There are things that will happen that I’ve never experienced before. First, a lot of my relatives will be meeting my daughter for the first time. My mom will get to see her for the first time in person. My dad will also see her for the first time. Another thing is that I’m going to have a car for the first time. I’m really looking forward to that.
There’s a lot of food I want to eat again:
- Harvey’s burgers
- Arby’s sandwiches
- Cheese! Sure, there’s cheese in Japan, but it’s almost all processed.
- Potato chip flavours including dill pickle, Miss Vickie’s salt and vinegar, jalapeno, and barbecue.
- Green peas, which are so expensive in Japan.
- Cheez Whiz
- Bacon that gets crispy when cooked
I’m also looking forward to joining the local fitness/sports centre, which also has a library. I want to go swimming and skating.
I will also finally be able to play SimCity 4 again, after I buy a new copy.
I’ll be able to watch all the Star Trek I want. And we’ll see movies occasionally.
Along with having a car, we’ll be able to take trips without having to deal with buses and trains, which can be difficult with a young child like we have.
It’ll also be nice to see the Rocky Mountains again.
There’s so much more to experience once again. It’ll also be great to see friends and family. Have I forgotten anything?
I recently finished reading The Iliad, which was a pretty difficult book to read. It took me quite a while. But of course, I started on another book right after. And let me tell you, the feeling was wonderful.
Starting a new book gives me a feeling of excitement most of the time. Sometimes apprehension, but usually I feel very positive about it. If it’s a series I’m continuing, I always feel great about it.
This time, I started reading The Dragon Reborn, the third book in The Wheel of Time series by Robert Jordan. Since I’ve already read the first two books, I’m very familiar with the characters and the world. I was excited to start reading it. And since I’ve begun, I can’t seem to put the book down. I’m enjoying it thoroughly. It’s quite easy to read, and I get through the pages quickly. It’s probably Jordan’s style that keeps me glued to the book.

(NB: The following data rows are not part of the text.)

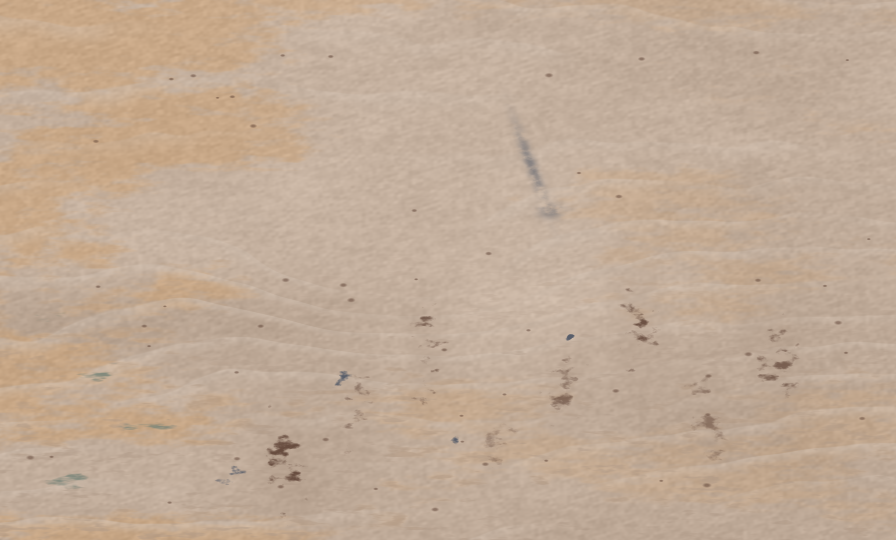
Reproduce this texture procedurally as a WebGL 1 fragment shader.

```glsl
precision highp float;
// Worn, sanded plywood: pale beige wood with wavy growth lines and fine fibre,
// bare orange patches towards the left, and scattered brown, green and slate stains.
// Layers of value noise are mixed in turn; stains are soft ellipses broken by noise.

uniform vec2 u_resolution;

const vec3 WOOD_MID    = vec3(0.755, 0.675, 0.605);
const vec3 WOOD_PALE   = vec3(0.805, 0.738, 0.678);
const vec3 WOOD_DARK   = vec3(0.675, 0.590, 0.520);
const vec3 BARE_ORANGE = vec3(0.785, 0.640, 0.490);
const vec3 STAIN_BROWN = vec3(0.350, 0.240, 0.190);
const vec3 STAIN_GREEN = vec3(0.430, 0.500, 0.460);
const vec3 STAIN_SLATE = vec3(0.270, 0.310, 0.380);
const vec3 SMEAR_GREY  = vec3(0.490, 0.480, 0.490);

const float RING_DENSITY   = 11.0;
const float RING_STRENGTH  = 0.55;
const float FIBRE_CONTRAST = 0.075;
const float TONE_CONTRAST  = 0.22;
const float ORANGE_AMOUNT  = 0.75;
const float SPECK_GRID     = 24.0;
const float SPECK_SHARE    = 0.07;

float hash(vec2 p) {
  vec3 q = fract(vec3(p.xyx) * 0.1031);
  q += dot(q, q.yzx + 33.33);
  return fract((q.x + q.y) * q.z);
}

float noise(vec2 p) {
  vec2 i = floor(p), f = fract(p);
  f = f * f * (3.0 - 2.0 * f);
  return mix(mix(hash(i), hash(i + vec2(1.0, 0.0)), f.x),
             mix(hash(i + vec2(0.0, 1.0)), hash(i + vec2(1.0, 1.0)), f.x), f.y);
}

float fbm(vec2 p) {
  float sum = 0.0, amp = 0.5;
  for (int i = 0; i < 4; i++) {
    sum += amp * noise(p);
    p = mat2(1.9, 0.35, -0.35, 1.9) * p + 17.3;
    amp *= 0.5;
  }
  return sum / 0.9375;
}

// Soft ellipse, sheared sideways by lean
float blot(vec2 p, vec2 centre, vec2 size, float lean) {
  vec2 q = p - centre;
  q.x -= lean * q.y;
  q /= size;
  return exp(-dot(q, q));
}

// Lets noise show through only where the envelope is strong
float ragged(float envelope, float grain) {
  return smoothstep(0.0, 0.28, envelope * 0.55 + grain - 1.0);
}

// Pale growth lines: sharp on one side, fading on the other
float growthLines(vec2 p) {
  float height = p.y - p.x * mix(0.17, -0.10, p.y);
  height += 0.20 * fbm(p * vec2(2.0, 3.0)) + 0.012 * noise(p * vec2(14.0, 20.0));
  height += 0.22 * blot(p, vec2(0.72, 0.50), vec2(0.28, 0.13), 0.0);
  float phase = fract(height * RING_DENSITY);
  float line = smoothstep(0.45, 0.92, phase) * (1.0 - smoothstep(0.93, 1.0, phase));
  return line * line * smoothstep(0.35, 0.7, fbm(p * vec2(2.5, 6.0) + 40.0));
}

float specks(vec2 p) {
  vec2 cell = floor(p * SPECK_GRID);
  vec2 centre = 0.25 + 0.5 * vec2(hash(cell + 5.0), hash(cell + 9.0));
  vec2 q = (fract(p * SPECK_GRID) - centre) * vec2(1.0, 1.8);
  float radius = 0.05 + 0.13 * hash(cell + 21.0);
  float present = step(hash(cell + 2.0), SPECK_SHARE * (1.3 - p.y));
  return present * (1.0 - smoothstep(radius * 0.3, radius + 0.06, length(q)));
}

void main() {
  vec2 p = gl_FragCoord.xy / u_resolution.y;
  float streaks = fbm(p * vec2(22.0, 95.0));
  float flecks = fbm(p * vec2(42.0, 80.0) + 7.0);

  // Broad tone, darker along the bottom
  float tone = (fbm(p * vec2(2.0, 5.0) + 3.0) - 0.5) * TONE_CONTRAST;
  tone += 0.05 * smoothstep(0.0, 0.55, p.y) - 0.035;
  vec3 color = WOOD_MID + tone * vec3(0.55, 0.58, 0.60);

  // Bare orange wood with frayed edges
  float bare = fbm(p * vec2(2.4, 8.0) + vec2(11.0, 4.0)) + 0.35 * (streaks - 0.5);
  bare += 0.15 * exp(-p.x * p.x * 5.0) - 0.05;
  bare = smoothstep(0.48, 0.68, bare);
  color = mix(color, BARE_ORANGE, bare * ORANGE_AMOUNT * mix(1.0, 0.5, smoothstep(0.2, 1.1, p.x)));

  // Growth lines, slanted fibre and worn streaks
  color = mix(color, WOOD_PALE, growthLines(p) * RING_STRENGTH);
  vec2 slanted = vec2(p.x + 0.45 * p.y, p.y - 0.3 * p.x);
  float fibre = 0.6 * noise(slanted * vec2(75.0, 190.0)) + 0.4 * noise(p * 150.0) - 0.5;
  color += FIBRE_CONTRAST * (fibre + 0.5 * (streaks - 0.5));
  color = mix(color, WOOD_DARK, 0.5 * smoothstep(0.60, 0.80, streaks) * smoothstep(0.8, 0.1, p.y));

  // Brown stains in upright trails across the lower half
  float brown = 0.0;
  float halo = 0.0;
  for (int i = 0; i < 8; i++) {
    float n = float(i);
    float strength = 1.0 - 0.65 * fract(n * 0.618);
    vec2 centre = vec2(0.53 + 0.13 * n, 0.14 + 0.26 * fract(n * 0.39));
    vec2 size = vec2(0.035 + 0.025 * hash(vec2(n, 3.0)), 0.06 + 0.06 * strength);
    float envelope = blot(p, centre, size, 0.5 * hash(vec2(n, 8.0)) - 0.25);
    brown = max(brown, strength * ragged(envelope, flecks));
    halo = max(halo, strength * envelope);
  }
  color = mix(color, WOOD_DARK, 0.35 * halo);
  color = mix(color, STAIN_BROWN, 0.85 * brown);
  color = mix(color, STAIN_BROWN, 0.5 * specks(p));

  // Flat green rubs at the left, small slate chips further right
  for (int i = 0; i < 4; i++) {
    float n = float(i);
    vec2 rub = vec2(0.09 + 0.24 * fract(n * 0.39), 0.41 - 0.10 * n);
    float green = blot(p, rub, vec2(0.065, 0.021), 0.4);
    color = mix(color, STAIN_GREEN, 0.75 * ragged(green * 1.1, streaks));
    vec2 chip = vec2(0.425 + 0.21 * n, 0.11 + 0.31 * fract(n * 0.618));
    float slate = blot(p, chip, vec2(0.028, 0.030) / (1.0 + 0.6 * n), 0.5);
    color = mix(color, STAIN_SLATE, 0.85 * ragged(slate * 1.3, flecks));
  }

  // Grey rubbed smear ending in a smudge
  float smear = blot(p, vec2(0.985, 0.69), vec2(0.011, 0.075), -0.36);
  smear = max(smear, blot(p, vec2(1.02, 0.61), vec2(0.022, 0.014), 0.0));
  color = mix(color, SMEAR_GREY, smear * smoothstep(0.2, 0.7, flecks) * 0.9);

  gl_FragColor = vec4(clamp(color, 0.0, 1.0), 1.0);
}
```
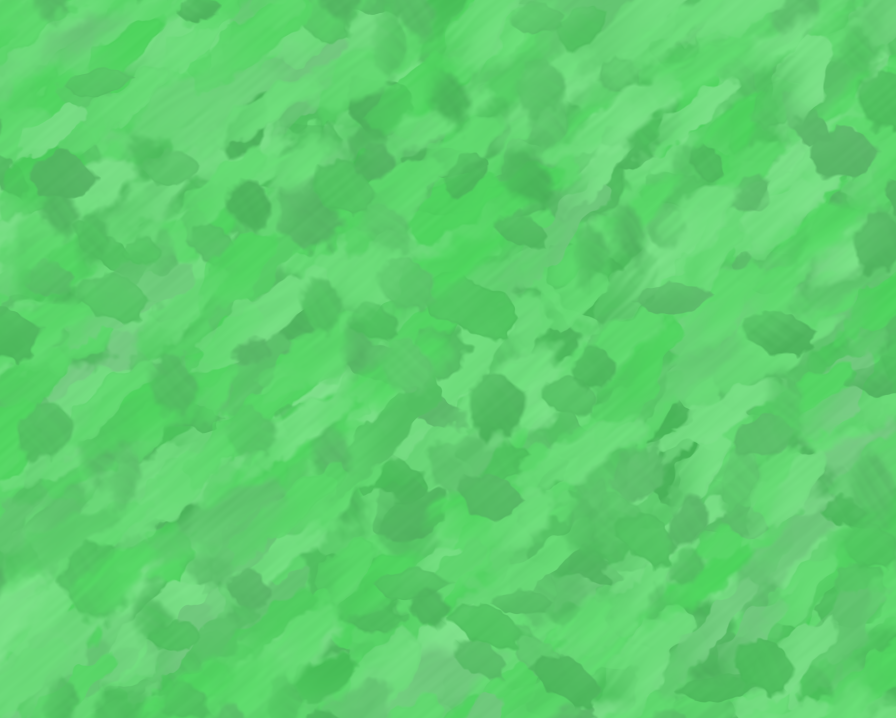
This texture is drawn by a Shadertoy shader. Its source:

```glsl
vec3 hash3(vec3 p) {
    p = fract(p * vec3(.1031, .1030, .0973));
    p += dot(p, p.yxz + 33.33);
    return fract((p.xxy + p.yxx) * p.zyx);
}

float noise(vec2 p, float seed) {
    vec2 i = floor(p), f = fract(p);
    f = f * f * (3. - 2. * f);
    return mix(mix(hash3(vec3(i, seed)).x, hash3(vec3(i + vec2(1, 0), seed)).x, f.x),
               mix(hash3(vec3(i + vec2(0, 1), seed)).x, hash3(vec3(i + 1., seed)).x, f.x), f.y);
}

mat2 turn(float angle) {
    float c = cos(angle), s = sin(angle);
    return mat2(c, -s, s, c);
}

// Tone runs from shadow to bright green, wash adds a pale tint
vec3 paint(float tone, float wash) {
    return vec3(.29, .73, .35) + tone * vec3(.03, .10, .03) + wash * vec3(.15, .04, .14);
}

// Lays one jittered grid of brush daubs over the colour
vec3 daubLayer(vec3 color, vec2 p, float layer, bool isShadow) {
    float size = mix(1.25, .75, layer / 9.);
    vec2 cell = size * (isShadow ? vec2(.095, .075) : vec2(.19, .07));
    vec2 grid = turn(isShadow ? -.8 : .7) * p;
    vec2 home = floor(grid / cell);

    for (int y = -1; y <= 1; y++)
    for (int x = -1; x <= 1; x++) {
        vec2 id = home + vec2(x, y);
        vec3 place = hash3(vec3(id + 50., layer + 3.));
        vec3 shape = hash3(vec3(id + 90., layer + 17.));
        vec3 look = hash3(vec3(id + 130., layer + 41.));
        if (place.z > (isShadow ? .24 : .72)) continue;

        // Chipped octagon with slanted ends
        vec2 halfSize = cell * mix(vec2(.3, .35), vec2(.68, .7), shape.xy);
        vec2 q = grid - (id + mix(vec2(.2), vec2(.8), place.xy)) * cell;
        q = turn((shape.z - .5) * .45) * q;
        vec2 local = q;
        q.x += q.y * (look.z - .5) * 1.4;
        vec2 a = abs(q) / halfSize;
        float edge = (max(max(a.x, a.y), (a.x + a.y) * .72) - 1.) * halfSize.y;
        if (edge > .03) continue;
        edge += (noise(local * 45., layer) - .5) * .016 + (noise(local * 130., layer) - .5) * .005;

        // Crisp outline, with the paint thinning toward the tail
        float softness = mix(.002, .014, look.z * look.z * look.z);
        float cover = 1. - smoothstep(-softness, softness, edge);
        float bristle = noise(local * vec2(7., 150.), layer + 9.) - .5;
        float thin = smoothstep(-1.1, .5, q.x / halfSize.x + bristle * .5);
        cover *= mix(1., thin, isShadow ? shape.z * .6 : .35 + .6 * shape.z);

        // Pigment, bristle streaks and a faint dark rim
        float tone = isShadow ? mix(-.4, .4, look.x) : mix(.15, 1.08, smoothstep(.08, .32, look.x));
        float wash = isShadow ? look.y * .45 : mix(-.08, 1.12, look.y);
        tone += bristle * mix(.08, .45, look.z * look.z);
        wash += (noise(local * vec2(10., 28.), layer + 5.) - .5) * .25;
        tone -= .16 * (1. - smoothstep(0., .004, abs(edge + .002))) * look.x;
        color = mix(color, paint(tone, wash), cover * .95);
    }
    return color;
}

void mainImage(out vec4 fragColor, in vec2 fragCoord) {
    vec2 p = fragCoord / iResolution.y;

    // Long diagonal underpainting
    vec2 flow = turn(.7) * p + 4.;
    vec3 color = paint(.45 + .6 * noise(flow * vec2(5., 14.), 1.), noise(flow * vec2(6., 20.), 2.) * .8);

    // Pale long strokes alternate with short crossing shadows
    for (int i = 0; i < 10; i++) {
        float layer = float(i);
        vec2 warp = vec2(noise(p * 22. + 7., layer + 60.), noise(p * 22. + 7., layer + 80.)) - .5;
        color = daubLayer(color, p + warp * .012, layer, i % 2 == 1);
    }

    // Fine diagonal bristle grain
    color += (noise(flow * vec2(12., 170.), 30.) - .5) * .018;
    fragColor = vec4(color, 1.);
}
```
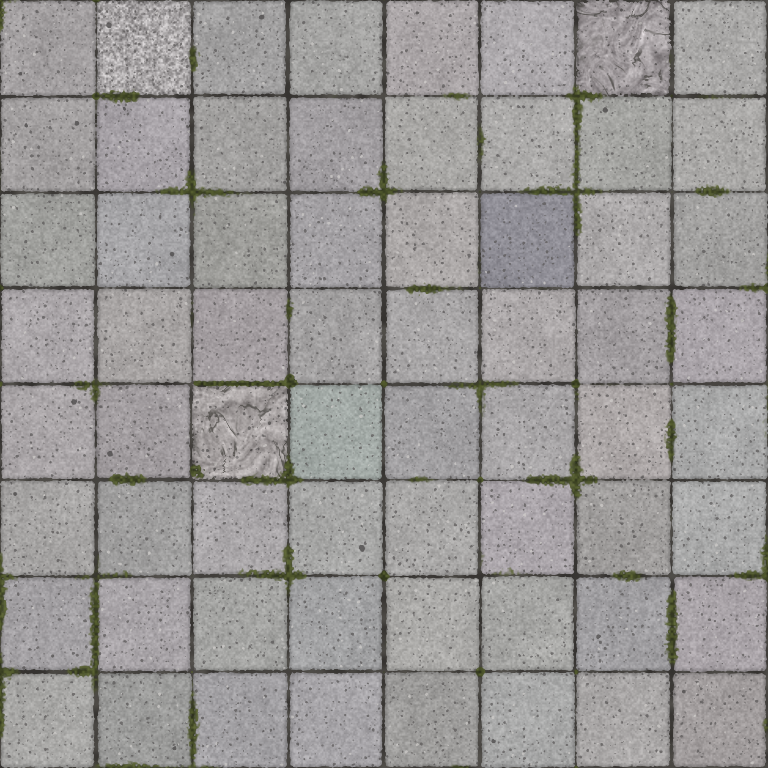
Write a Shadertoy shader that draws this texture.

```glsl
// Weathered concrete paving: an 8 by 8 grid of grey slabs with dark, mossy joints.
// Each slab is a rounded box with hashed insets and tone; noise adds grain and
// stains, scattered discs add pits and chips, and two slabs have crumbled faces.

const float TILES = 8.0;
const vec3 CONCRETE   = vec3(0.652, 0.642, 0.645);
const vec3 JOINT_DARK = vec3(0.20, 0.19, 0.18);
const vec3 JOINT_SOIL = vec3(0.36, 0.35, 0.33);
const vec3 PIT        = vec3(0.36, 0.35, 0.35);
const vec3 CHIP       = vec3(0.82, 0.81, 0.80);
const vec3 MOSS_DARK  = vec3(0.15, 0.17, 0.08);
const vec3 MOSS_LIGHT = vec3(0.36, 0.40, 0.19);

vec3 hash3(vec2 p) {
    vec3 q = fract(p.xyx * vec3(0.1031, 0.1030, 0.0973));
    q += dot(q, q.yxz + 33.33);
    return fract((q.xxy + q.yzz) * q.zyx);
}

float noise(vec2 p) {
    vec2 i = floor(p), f = fract(p);
    f = f * f * (3.0 - 2.0 * f);
    float low  = mix(hash3(i).x, hash3(i + vec2(1, 0)).x, f.x);
    float high = mix(hash3(i + vec2(0, 1)).x, hash3(i + vec2(1, 1)).x, f.x);
    return mix(low, high, f.y);
}

float fbm(vec2 p) {
    float sum = 0.0, amp = 0.533;
    for (int i = 0; i < 4; i++) {
        sum += amp * noise(p);
        p = mat2(1.6, 1.2, -1.2, 1.6) * p + 7.3;
        amp *= 0.5;
    }
    return sum;
}

// 1 inside the named slab, counted from the lower left
float isSlab(vec2 id, vec2 which) {
    return float(all(equal(id, which)));
}

// Distance inward from the rim of a slab; negative in the joint
float slabDepth(vec2 f, vec2 id, float corner) {
    vec2 insetLow  = mix(vec2(0.004), vec2(0.025, 0.021), hash3(id + 11.0).xy);
    vec2 insetHigh = mix(vec2(0.004), vec2(0.025, 0.021), hash3(id + 47.0).xy);
    vec2 q = corner - min(f - insetLow, 1.0 - f - insetHigh);
    return corner - length(max(q, 0.0)) - min(max(q.x, q.y), 0.0);
}

// Coverage of randomly scattered discs, one candidate per grid square
float specks(vec2 p, float scale, float density, float radius, float px) {
    vec2 g = p * scale, id = floor(g);
    vec3 h = hash3(id + scale * 7.0);
    float r = radius * mix(0.4, 1.0, hash3(id + 91.0).x);
    float d = length(fract(g) - mix(vec2(0.25), vec2(0.75), h.xy));
    float soft = 0.6 * px * scale;
    return step(h.z, density) * (1.0 - smoothstep(r - soft, r + soft, d));
}

vec3 slabColor(vec2 p, vec2 id, float px) {
    vec3 h = hash3(id + 5.0);
    float speckled = isSlab(id, vec2(1, 7));

    // Overall tone and tint
    vec3 c = CONCRETE + (h.x - 0.5) * 0.055;
    c += (h.y - 0.5) * vec3(0.020, -0.006, 0.008) + (h.z - 0.5) * vec3(0.0, 0.0, 0.025);
    c += isSlab(id, vec2(5, 5)) * vec3(-0.075, -0.065, -0.045);
    c += isSlab(id, vec2(3, 3)) * vec3(-0.035, 0.005, -0.015);
    c += isSlab(id, vec2(1, 0)) * vec3(-0.045, -0.035, -0.045);

    // Stains and grain
    c += (fbm(p * 3.0 + h.xy * 20.0) - 0.5) * 0.08;
    float grain = noise(p * 34.0) + noise(p * 61.0 + 3.0) - 1.0;
    c += grain * mix(0.085, 0.24, speckled);

    // Pits, pale chips and a few large holes
    vec2 q = p + 0.012 * (vec2(noise(p * 40.0), noise(p * 40.0 + 9.0)) - 0.5);
    c = mix(c, PIT, 0.75 * specks(q, 14.0, 0.24 + 0.3 * speckled, 0.22, px));
    c = mix(c, PIT, 0.55 * specks(q, 23.0, 0.18, 0.25, px));
    c = mix(c, CHIP, 0.70 * specks(q, 10.0, 0.10, 0.16, px));
    return mix(c, PIT * 0.85, 0.8 * specks(q, 2.0, 0.07, 0.085, px));
}

// Crumbled face: lit relief with dark crevices
vec3 crumble(vec3 c, vec2 p) {
    vec2 q = p * 5.0 + 1.5 * vec2(noise(p * 4.0), noise(p * 4.0 + 17.0));
    float height = fbm(q);
    float relief = height - fbm(q + vec2(-0.14, 0.14));
    float crevice = 1.0 - smoothstep(0.0, 0.055, abs(height - 0.47));
    crevice *= smoothstep(0.35, 0.6, noise(p * 5.0 + 31.0));
    return mix(c - 0.03 + relief * 0.75, JOINT_SOIL * 0.8, 0.75 * crevice);
}

// How far moss creeps out of the joints at p
float mossReach(vec2 p) {
    float patches = 0.030 * smoothstep(0.62, 0.90, noise(p * 2.3 + 40.0));
    vec2 corner = floor(p + 0.5);
    float tuft = 0.085 * pow(hash3(corner + 71.0).x, 4.0) - length(p - corner);
    float clump = max(0.10 - length(p - vec2(2.07, 3.10)), 0.09 - length(p - vec2(3.03, 4.03)));
    float strip = 0.045 - length(p - vec2(clamp(p.x, 2.05, 3.0), 4.01));
    return max(patches, max(max(tuft, 0.0), max(clump, strip)));
}

void mainImage(out vec4 fragColor, in vec2 fragCoord) {
    vec2 p = fragCoord / iResolution.xy * TILES;
    float px = TILES / iResolution.y;
    vec2 id = floor(p);
    float worn = max(isSlab(id, vec2(6, 7)), isSlab(id, vec2(2, 3)));

    // Slab outline with chipped edges
    float chipping = (noise(p * 13.0) - 0.5) * 0.012 + (noise(p * 45.0) - 0.5) * 0.014;
    float depth = slabDepth(fract(p), id, 0.035) + chipping * (1.0 + 1.5 * worn);

    // Slab face, dirty rim and joint
    vec3 face = slabColor(p, id, px);
    face = mix(face, crumble(face, p), worn);
    face *= mix(0.84, 1.0, smoothstep(0.0, 0.045, depth));
    vec3 joint = mix(JOINT_DARK, JOINT_SOIL, noise(p * 9.0) * 0.8);
    vec3 color = mix(joint, face, smoothstep(-0.5 * px, 0.6 * px, depth));

    // Moss
    float reach = mossReach(p);
    float fluff = noise(p * 38.0 + 5.0);
    float moss = smoothstep(0.0, 0.02, reach * (0.4 + fluff) - max(depth, 0.0) * 0.5);
    color = mix(color, mix(MOSS_DARK, MOSS_LIGHT, fluff), 0.9 * moss);

    fragColor = vec4(clamp(color, 0.0, 1.0), 1.0);
}
```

To be honest, I felt a bit of apprehension when I started The Iliad. The style is very unusual compared to what I’m used to reading. Of course, it is nearly three thousand years old. I felt a great sense of relief when I finished it. Don’t get me wrong, I enjoyed the book, but it was hard work to read it. I still have The Odyssey to read.
When you start reading a new book, how do you feel? Do you have a strong feeling of anticipation or excitement? Let me know in the comments below.